• _Provided information_:
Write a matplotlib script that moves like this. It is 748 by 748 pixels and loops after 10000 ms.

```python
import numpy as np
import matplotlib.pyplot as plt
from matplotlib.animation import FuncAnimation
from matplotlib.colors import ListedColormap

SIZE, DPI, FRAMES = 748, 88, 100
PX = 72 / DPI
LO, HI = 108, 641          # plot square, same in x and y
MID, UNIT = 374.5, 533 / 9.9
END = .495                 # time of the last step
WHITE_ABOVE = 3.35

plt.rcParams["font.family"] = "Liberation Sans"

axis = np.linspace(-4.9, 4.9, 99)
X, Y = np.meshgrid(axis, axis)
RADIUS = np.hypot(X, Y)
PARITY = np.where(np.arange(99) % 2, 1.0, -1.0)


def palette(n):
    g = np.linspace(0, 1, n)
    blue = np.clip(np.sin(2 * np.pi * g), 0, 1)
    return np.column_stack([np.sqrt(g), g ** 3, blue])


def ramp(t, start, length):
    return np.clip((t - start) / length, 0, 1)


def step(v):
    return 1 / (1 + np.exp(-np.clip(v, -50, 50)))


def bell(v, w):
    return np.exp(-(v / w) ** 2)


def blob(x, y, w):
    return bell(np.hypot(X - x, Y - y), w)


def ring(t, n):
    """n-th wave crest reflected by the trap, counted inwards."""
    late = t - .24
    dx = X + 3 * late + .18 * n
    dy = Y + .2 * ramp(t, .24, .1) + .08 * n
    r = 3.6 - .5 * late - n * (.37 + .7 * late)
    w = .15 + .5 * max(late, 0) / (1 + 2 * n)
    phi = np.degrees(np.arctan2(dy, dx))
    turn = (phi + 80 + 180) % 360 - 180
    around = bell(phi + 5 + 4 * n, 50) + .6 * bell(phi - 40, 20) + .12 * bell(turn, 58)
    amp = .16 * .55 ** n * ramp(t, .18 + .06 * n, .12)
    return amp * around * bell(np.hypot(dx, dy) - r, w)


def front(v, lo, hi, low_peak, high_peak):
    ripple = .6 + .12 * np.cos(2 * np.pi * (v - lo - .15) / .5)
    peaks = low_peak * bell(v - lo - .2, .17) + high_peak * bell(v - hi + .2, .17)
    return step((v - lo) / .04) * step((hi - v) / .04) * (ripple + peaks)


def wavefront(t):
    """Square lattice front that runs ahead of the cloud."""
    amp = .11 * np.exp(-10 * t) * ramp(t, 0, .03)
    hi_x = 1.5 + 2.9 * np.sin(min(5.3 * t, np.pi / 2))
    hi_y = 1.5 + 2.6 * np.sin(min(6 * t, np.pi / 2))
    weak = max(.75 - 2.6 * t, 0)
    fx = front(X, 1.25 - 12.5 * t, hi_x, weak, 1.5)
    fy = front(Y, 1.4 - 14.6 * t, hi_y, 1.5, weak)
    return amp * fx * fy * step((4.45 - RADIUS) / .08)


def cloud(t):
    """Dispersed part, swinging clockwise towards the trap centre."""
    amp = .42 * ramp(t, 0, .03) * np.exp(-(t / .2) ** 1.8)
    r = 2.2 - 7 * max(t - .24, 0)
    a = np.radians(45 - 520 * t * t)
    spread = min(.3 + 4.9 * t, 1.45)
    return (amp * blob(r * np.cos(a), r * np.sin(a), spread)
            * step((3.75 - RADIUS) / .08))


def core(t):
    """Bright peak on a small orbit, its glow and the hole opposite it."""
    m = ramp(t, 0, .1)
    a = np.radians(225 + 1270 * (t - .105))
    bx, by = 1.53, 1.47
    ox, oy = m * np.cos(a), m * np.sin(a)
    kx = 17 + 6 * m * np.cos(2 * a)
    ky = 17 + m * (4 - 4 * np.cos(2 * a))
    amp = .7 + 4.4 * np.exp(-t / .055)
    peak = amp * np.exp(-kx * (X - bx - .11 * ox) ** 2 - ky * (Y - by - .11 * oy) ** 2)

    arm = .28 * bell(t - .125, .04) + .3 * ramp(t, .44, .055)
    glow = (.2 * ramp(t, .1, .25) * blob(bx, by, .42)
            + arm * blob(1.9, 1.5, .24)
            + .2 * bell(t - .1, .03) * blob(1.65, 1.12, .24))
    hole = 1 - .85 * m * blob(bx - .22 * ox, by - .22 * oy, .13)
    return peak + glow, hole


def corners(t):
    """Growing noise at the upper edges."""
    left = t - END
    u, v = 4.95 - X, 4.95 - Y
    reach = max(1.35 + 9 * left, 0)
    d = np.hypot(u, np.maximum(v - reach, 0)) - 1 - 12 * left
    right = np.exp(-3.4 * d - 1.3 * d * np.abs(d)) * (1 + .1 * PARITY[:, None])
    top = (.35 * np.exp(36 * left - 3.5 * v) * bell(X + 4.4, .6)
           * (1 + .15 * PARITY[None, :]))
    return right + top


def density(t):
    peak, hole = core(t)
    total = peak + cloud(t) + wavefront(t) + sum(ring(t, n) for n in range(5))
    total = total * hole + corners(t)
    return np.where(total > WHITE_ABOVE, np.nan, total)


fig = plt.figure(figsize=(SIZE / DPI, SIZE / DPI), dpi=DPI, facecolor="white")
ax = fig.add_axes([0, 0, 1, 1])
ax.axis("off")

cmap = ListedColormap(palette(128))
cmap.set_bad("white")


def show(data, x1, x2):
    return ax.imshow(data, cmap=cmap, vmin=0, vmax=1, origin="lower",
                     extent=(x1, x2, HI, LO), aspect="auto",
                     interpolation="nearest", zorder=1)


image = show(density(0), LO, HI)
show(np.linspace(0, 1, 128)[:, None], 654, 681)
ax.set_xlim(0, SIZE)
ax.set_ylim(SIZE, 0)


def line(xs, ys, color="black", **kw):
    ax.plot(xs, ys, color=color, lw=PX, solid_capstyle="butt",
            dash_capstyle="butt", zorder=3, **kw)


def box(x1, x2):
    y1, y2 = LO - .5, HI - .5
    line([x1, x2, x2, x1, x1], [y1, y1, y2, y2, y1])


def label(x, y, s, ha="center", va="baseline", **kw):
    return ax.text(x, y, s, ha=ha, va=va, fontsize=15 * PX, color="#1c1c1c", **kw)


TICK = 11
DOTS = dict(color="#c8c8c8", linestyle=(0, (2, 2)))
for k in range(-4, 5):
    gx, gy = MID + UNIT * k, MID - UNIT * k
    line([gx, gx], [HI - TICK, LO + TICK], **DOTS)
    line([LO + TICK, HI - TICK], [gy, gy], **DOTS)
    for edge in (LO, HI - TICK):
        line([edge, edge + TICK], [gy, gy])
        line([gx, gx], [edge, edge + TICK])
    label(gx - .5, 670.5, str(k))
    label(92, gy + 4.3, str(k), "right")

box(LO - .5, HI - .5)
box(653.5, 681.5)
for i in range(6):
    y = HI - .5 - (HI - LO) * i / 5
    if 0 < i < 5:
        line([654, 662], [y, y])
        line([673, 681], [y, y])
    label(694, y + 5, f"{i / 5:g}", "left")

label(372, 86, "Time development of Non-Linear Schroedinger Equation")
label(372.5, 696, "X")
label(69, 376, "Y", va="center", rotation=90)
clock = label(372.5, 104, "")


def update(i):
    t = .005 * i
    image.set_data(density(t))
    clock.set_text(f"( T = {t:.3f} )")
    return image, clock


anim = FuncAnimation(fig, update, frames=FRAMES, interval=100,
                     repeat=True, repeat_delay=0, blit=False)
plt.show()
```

• _About this exercise_:
Line by line, write out the whole listing exactly.

• _Result of the task_:
Write a matplotlib script that moves like this. It is 748 by 748 pixels and loops after 10000 ms.

```python
import numpy as np
import matplotlib.pyplot as plt
from matplotlib.animation import FuncAnimation
from matplotlib.colors import ListedColormap

SIZE, DPI, FRAMES = 748, 88, 100
PX = 72 / DPI
LO, HI = 108, 641          # plot square, same in x and y
MID, UNIT = 374.5, 533 / 9.9
END = .495                 # time of the last step
WHITE_ABOVE = 3.35

plt.rcParams["font.family"] = "Liberation Sans"

axis = np.linspace(-4.9, 4.9, 99)
X, Y = np.meshgrid(axis, axis)
RADIUS = np.hypot(X, Y)
PARITY = np.where(np.arange(99) % 2, 1.0, -1.0)


def palette(n):
    g = np.linspace(0, 1, n)
    blue = np.clip(np.sin(2 * np.pi * g), 0, 1)
    return np.column_stack([np.sqrt(g), g ** 3, blue])


def ramp(t, start, length):
    return np.clip((t - start) / length, 0, 1)


def step(v):
    return 1 / (1 + np.exp(-np.clip(v, -50, 50)))


def bell(v, w):
    return np.exp(-(v / w) ** 2)


def blob(x, y, w):
    return bell(np.hypot(X - x, Y - y), w)


def ring(t, n):
    """n-th wave crest reflected by the trap, counted inwards."""
    late = t - .24
    dx = X + 3 * late + .18 * n
    dy = Y + .2 * ramp(t, .24, .1) + .08 * n
    r = 3.6 - .5 * late - n * (.37 + .7 * late)
    w = .15 + .5 * max(late, 0) / (1 + 2 * n)
    phi = np.degrees(np.arctan2(dy, dx))
    turn = (phi + 80 + 180) % 360 - 180
    around = bell(phi + 5 + 4 * n, 50) + .6 * bell(phi - 40, 20) + .12 * bell(turn, 58)
    amp = .16 * .55 ** n * ramp(t, .18 + .06 * n, .12)
    return amp * around * bell(np.hypot(dx, dy) - r, w)


def front(v, lo, hi, low_peak, high_peak):
    ripple = .6 + .12 * np.cos(2 * np.pi * (v - lo - .15) / .5)
    peaks = low_peak * bell(v - lo - .2, .17) + high_peak * bell(v - hi + .2, .17)
    return step((v - lo) / .04) * step((hi - v) / .04) * (ripple + peaks)


def wavefront(t):
    """Square lattice front that runs ahead of the cloud."""
    amp = .11 * np.exp(-10 * t) * ramp(t, 0, .03)
    hi_x = 1.5 + 2.9 * np.sin(min(5.3 * t, np.pi / 2))
    hi_y = 1.5 + 2.6 * np.sin(min(6 * t, np.pi / 2))
    weak = max(.75 - 2.6 * t, 0)
    fx = front(X, 1.25 - 12.5 * t, hi_x, weak, 1.5)
    fy = front(Y, 1.4 - 14.6 * t, hi_y, 1.5, weak)
    return amp * fx * fy * step((4.45 - RADIUS) / .08)


def cloud(t):
    """Dispersed part, swinging clockwise towards the trap centre."""
    amp = .42 * ramp(t, 0, .03) * np.exp(-(t / .2) ** 1.8)
    r = 2.2 - 7 * max(t - .24, 0)
    a = np.radians(45 - 520 * t * t)
    spread = min(.3 + 4.9 * t, 1.45)
    return (amp * blob(r * np.cos(a), r * np.sin(a), spread)
            * step((3.75 - RADIUS) / .08))


def core(t):
    """Bright peak on a small orbit, its glow and the hole opposite it."""
    m = ramp(t, 0, .1)
    a = np.radians(225 + 1270 * (t - .105))
    bx, by = 1.53, 1.47
    ox, oy = m * np.cos(a), m * np.sin(a)
    kx = 17 + 6 * m * np.cos(2 * a)
    ky = 17 + m * (4 - 4 * np.cos(2 * a))
    amp = .7 + 4.4 * np.exp(-t / .055)
    peak = amp * np.exp(-kx * (X - bx - .11 * ox) ** 2 - ky * (Y - by - .11 * oy) ** 2)

    arm = .28 * bell(t - .125, .04) + .3 * ramp(t, .44, .055)
    glow = (.2 * ramp(t, .1, .25) * blob(bx, by, .42)
            + arm * blob(1.9, 1.5, .24)
            + .2 * bell(t - .1, .03) * blob(1.65, 1.12, .24))
    hole = 1 - .85 * m * blob(bx - .22 * ox, by - .22 * oy, .13)
    return peak + glow, hole


def corners(t):
    """Growing noise at the upper edges."""
    left = t - END
    u, v = 4.95 - X, 4.95 - Y
    reach = max(1.35 + 9 * left, 0)
    d = np.hypot(u, np.maximum(v - reach, 0)) - 1 - 12 * left
    right = np.exp(-3.4 * d - 1.3 * d * np.abs(d)) * (1 + .1 * PARITY[:, None])
    top = (.35 * np.exp(36 * left - 3.5 * v) * bell(X + 4.4, .6)
           * (1 + .15 * PARITY[None, :]))
    return right + top


def density(t):
    peak, hole = core(t)
    total = peak + cloud(t) + wavefront(t) + sum(ring(t, n) for n in range(5))
    total = total * hole + corners(t)
    return np.where(total > WHITE_ABOVE, np.nan, total)


fig = plt.figure(figsize=(SIZE / DPI, SIZE / DPI), dpi=DPI, facecolor="white")
ax = fig.add_axes([0, 0, 1, 1])
ax.axis("off")

cmap = ListedColormap(palette(128))
cmap.set_bad("white")


def show(data, x1, x2):
    return ax.imshow(data, cmap=cmap, vmin=0, vmax=1, origin="lower",
                     extent=(x1, x2, HI, LO), aspect="auto",
                     interpolation="nearest", zorder=1)


image = show(density(0), LO, HI)
show(np.linspace(0, 1, 128)[:, None], 654, 681)
ax.set_xlim(0, SIZE)
ax.set_ylim(SIZE, 0)


def line(xs, ys, color="black", **kw):
    ax.plot(xs, ys, color=color, lw=PX, solid_capstyle="butt",
            dash_capstyle="butt", zorder=3, **kw)


def box(x1, x2):
    y1, y2 = LO - .5, HI - .5
    line([x1, x2, x2, x1, x1], [y1, y1, y2, y2, y1])


def label(x, y, s, ha="center", va="baseline", **kw):
    return ax.text(x, y, s, ha=ha, va=va, fontsize=15 * PX, color="#1c1c1c", **kw)


TICK = 11
DOTS = dict(color="#c8c8c8", linestyle=(0, (2, 2)))
for k in range(-4, 5):
    gx, gy = MID + UNIT * k, MID - UNIT * k
    line([gx, gx], [HI - TICK, LO + TICK], **DOTS)
    line([LO + TICK, HI - TICK], [gy, gy], **DOTS)
    for edge in (LO, HI - TICK):
        line([edge, edge + TICK], [gy, gy])
        line([gx, gx], [edge, edge + TICK])
    label(gx - .5, 670.5, str(k))
    label(92, gy + 4.3, str(k), "right")

box(LO - .5, HI - .5)
box(653.5, 681.5)
for i in range(6):
    y = HI - .5 - (HI - LO) * i / 5
    if 0 < i < 5:
        line([654, 662], [y, y])
        line([673, 681], [y, y])
    label(694, y + 5, f"{i / 5:g}", "left")

label(372, 86, "Time development of Non-Linear Schroedinger Equation")
label(372.5, 696, "X")
label(69, 376, "Y", va="center", rotation=90)
clock = label(372.5, 104, "")


def update(i):
    t = .005 * i
    image.set_data(density(t))
    clock.set_text(f"( T = {t:.3f} )")
    return image, clock


anim = FuncAnimation(fig, update, frames=FRAMES, interval=100,
                     repeat=True, repeat_delay=0, blit=False)
plt.show()
```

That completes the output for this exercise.